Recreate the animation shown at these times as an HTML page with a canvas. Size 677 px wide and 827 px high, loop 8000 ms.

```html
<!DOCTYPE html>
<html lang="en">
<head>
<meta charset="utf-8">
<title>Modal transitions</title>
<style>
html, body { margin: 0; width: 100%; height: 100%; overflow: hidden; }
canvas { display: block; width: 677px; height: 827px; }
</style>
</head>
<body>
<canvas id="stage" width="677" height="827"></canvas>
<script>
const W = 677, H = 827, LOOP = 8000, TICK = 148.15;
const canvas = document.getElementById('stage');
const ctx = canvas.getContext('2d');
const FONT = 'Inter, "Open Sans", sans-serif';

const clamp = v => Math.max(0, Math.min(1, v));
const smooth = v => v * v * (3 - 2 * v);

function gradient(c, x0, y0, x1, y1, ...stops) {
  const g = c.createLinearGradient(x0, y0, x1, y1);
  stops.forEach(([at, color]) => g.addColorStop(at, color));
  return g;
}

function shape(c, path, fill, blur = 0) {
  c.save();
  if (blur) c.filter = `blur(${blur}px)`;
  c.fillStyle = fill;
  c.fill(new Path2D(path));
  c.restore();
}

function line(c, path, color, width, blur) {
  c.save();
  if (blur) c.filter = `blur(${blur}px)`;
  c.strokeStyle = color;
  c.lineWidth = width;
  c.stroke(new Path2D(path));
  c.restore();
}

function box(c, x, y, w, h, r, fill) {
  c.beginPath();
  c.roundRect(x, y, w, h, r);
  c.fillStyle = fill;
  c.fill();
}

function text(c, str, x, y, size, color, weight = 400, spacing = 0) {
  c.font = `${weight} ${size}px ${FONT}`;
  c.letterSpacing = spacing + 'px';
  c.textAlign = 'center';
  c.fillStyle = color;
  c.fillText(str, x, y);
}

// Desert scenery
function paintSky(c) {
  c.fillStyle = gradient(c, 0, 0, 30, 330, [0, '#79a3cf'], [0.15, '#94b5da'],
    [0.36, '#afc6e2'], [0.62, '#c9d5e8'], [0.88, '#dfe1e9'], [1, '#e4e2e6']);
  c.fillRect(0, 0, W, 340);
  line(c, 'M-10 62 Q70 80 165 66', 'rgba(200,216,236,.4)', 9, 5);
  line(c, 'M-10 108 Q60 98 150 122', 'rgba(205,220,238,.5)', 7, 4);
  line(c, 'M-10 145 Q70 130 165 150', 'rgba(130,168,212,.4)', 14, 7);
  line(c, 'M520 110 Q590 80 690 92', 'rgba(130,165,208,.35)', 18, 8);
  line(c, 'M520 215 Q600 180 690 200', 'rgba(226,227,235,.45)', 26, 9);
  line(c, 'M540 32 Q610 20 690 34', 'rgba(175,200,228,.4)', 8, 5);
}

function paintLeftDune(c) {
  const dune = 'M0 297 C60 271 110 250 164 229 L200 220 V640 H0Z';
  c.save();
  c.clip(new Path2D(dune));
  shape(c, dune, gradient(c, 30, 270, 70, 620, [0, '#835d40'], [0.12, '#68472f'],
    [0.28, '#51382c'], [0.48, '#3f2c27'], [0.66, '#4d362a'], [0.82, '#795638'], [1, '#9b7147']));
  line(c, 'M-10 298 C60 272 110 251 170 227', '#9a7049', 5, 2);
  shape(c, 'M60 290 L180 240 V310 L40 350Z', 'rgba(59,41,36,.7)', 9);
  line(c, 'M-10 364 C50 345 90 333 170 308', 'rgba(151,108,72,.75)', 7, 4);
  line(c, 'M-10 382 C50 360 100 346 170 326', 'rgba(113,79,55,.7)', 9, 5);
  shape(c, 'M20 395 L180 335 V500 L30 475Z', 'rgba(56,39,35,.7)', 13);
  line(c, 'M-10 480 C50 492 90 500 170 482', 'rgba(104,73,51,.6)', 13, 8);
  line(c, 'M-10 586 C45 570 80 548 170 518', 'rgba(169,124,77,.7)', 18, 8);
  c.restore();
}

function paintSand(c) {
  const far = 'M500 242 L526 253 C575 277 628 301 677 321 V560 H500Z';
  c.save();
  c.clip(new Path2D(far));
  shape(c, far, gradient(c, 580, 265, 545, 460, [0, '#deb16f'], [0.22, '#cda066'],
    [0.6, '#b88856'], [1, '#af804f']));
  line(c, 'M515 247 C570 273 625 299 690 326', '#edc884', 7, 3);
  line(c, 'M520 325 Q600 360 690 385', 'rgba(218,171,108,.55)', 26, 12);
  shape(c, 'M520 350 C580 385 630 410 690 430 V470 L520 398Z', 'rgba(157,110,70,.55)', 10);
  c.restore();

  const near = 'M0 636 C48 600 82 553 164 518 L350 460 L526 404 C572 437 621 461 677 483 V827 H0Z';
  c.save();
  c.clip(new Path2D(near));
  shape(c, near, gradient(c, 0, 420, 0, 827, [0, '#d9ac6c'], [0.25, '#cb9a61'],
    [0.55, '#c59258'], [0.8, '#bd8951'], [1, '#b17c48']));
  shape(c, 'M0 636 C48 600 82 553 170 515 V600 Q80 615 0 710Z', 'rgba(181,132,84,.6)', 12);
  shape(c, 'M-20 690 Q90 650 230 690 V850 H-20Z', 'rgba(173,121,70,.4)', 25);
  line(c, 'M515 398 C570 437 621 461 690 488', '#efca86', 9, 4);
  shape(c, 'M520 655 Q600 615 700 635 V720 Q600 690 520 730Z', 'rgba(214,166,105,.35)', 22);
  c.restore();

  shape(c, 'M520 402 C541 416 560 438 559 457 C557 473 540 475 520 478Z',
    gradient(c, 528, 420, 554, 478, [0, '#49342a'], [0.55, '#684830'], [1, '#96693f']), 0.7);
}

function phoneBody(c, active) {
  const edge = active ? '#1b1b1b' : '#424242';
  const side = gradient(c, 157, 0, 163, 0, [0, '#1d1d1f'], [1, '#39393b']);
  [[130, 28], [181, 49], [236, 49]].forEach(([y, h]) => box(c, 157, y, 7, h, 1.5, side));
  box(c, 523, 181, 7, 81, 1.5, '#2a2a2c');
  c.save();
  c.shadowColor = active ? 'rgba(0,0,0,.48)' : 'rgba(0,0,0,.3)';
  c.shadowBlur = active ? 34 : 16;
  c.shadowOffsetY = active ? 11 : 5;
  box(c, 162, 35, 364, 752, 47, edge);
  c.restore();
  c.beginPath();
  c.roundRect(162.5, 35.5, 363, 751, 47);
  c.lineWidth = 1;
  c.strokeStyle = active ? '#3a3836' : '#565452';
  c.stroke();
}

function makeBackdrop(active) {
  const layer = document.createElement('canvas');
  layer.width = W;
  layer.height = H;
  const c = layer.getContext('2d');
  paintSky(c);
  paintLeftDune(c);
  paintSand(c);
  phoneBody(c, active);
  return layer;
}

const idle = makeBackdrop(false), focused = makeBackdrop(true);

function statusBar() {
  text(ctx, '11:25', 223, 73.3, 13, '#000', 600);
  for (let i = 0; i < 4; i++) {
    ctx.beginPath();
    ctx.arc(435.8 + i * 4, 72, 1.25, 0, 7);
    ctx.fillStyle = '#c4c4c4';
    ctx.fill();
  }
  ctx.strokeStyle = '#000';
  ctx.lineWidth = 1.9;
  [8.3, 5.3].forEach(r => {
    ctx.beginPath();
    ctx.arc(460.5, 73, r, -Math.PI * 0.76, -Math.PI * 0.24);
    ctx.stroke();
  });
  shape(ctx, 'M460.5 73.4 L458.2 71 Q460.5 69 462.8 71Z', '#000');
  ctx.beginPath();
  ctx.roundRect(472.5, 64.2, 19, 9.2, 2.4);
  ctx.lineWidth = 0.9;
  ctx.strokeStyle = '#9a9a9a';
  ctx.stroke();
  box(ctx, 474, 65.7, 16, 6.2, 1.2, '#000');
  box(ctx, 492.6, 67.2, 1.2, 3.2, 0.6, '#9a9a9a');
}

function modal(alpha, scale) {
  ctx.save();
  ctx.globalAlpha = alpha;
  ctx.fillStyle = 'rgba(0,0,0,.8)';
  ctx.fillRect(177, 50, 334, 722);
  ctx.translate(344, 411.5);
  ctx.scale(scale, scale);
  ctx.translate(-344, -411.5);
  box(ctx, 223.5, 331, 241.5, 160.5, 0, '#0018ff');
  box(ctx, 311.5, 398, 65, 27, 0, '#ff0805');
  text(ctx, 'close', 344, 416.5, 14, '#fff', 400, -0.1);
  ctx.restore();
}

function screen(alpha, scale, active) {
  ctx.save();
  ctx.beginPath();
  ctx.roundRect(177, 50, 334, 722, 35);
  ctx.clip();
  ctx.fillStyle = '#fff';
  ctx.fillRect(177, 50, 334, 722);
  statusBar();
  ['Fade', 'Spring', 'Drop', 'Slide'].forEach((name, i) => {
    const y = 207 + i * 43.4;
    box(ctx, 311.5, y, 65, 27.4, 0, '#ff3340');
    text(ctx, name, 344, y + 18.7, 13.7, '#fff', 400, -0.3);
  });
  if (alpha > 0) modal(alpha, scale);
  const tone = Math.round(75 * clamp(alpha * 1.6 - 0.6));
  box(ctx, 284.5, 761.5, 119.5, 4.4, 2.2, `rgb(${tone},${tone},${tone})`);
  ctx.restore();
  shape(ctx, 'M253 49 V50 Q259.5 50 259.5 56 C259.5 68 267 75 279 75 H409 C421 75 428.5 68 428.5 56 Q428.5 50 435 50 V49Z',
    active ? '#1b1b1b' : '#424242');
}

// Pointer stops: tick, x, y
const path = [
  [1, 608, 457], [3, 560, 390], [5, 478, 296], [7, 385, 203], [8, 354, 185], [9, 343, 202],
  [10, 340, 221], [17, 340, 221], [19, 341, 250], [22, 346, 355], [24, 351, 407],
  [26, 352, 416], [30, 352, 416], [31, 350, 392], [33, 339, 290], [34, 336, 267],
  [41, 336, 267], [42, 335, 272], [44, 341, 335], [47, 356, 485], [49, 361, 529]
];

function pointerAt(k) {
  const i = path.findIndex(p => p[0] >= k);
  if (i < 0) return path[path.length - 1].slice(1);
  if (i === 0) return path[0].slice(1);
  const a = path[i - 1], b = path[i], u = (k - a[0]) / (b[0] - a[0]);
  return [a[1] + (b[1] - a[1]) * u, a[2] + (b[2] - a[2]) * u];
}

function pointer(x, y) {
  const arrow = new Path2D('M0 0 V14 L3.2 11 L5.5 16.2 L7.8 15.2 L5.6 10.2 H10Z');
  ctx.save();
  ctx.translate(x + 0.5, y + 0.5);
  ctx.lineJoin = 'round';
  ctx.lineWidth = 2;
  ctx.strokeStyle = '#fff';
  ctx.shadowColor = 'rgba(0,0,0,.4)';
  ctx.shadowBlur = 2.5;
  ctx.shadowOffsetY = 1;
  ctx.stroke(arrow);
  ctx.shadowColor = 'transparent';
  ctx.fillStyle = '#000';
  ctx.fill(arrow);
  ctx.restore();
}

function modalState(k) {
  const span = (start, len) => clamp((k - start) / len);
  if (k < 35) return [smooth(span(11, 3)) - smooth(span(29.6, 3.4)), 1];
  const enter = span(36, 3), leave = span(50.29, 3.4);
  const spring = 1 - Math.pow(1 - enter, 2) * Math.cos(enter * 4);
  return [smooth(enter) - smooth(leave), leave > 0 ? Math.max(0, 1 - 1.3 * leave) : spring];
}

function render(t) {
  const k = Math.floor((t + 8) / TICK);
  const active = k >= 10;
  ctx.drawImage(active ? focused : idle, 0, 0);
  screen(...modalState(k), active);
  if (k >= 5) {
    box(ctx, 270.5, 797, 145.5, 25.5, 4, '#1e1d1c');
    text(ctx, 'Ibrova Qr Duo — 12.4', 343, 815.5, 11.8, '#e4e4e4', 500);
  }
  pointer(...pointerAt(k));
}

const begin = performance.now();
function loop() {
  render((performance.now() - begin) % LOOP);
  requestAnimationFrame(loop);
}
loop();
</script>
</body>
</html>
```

**TASK ITEM**. With "clip" as the string to look for, count the matching lines in the entries above and report only the number.

**OUTPUT FOR THIS EXERCISE**. 4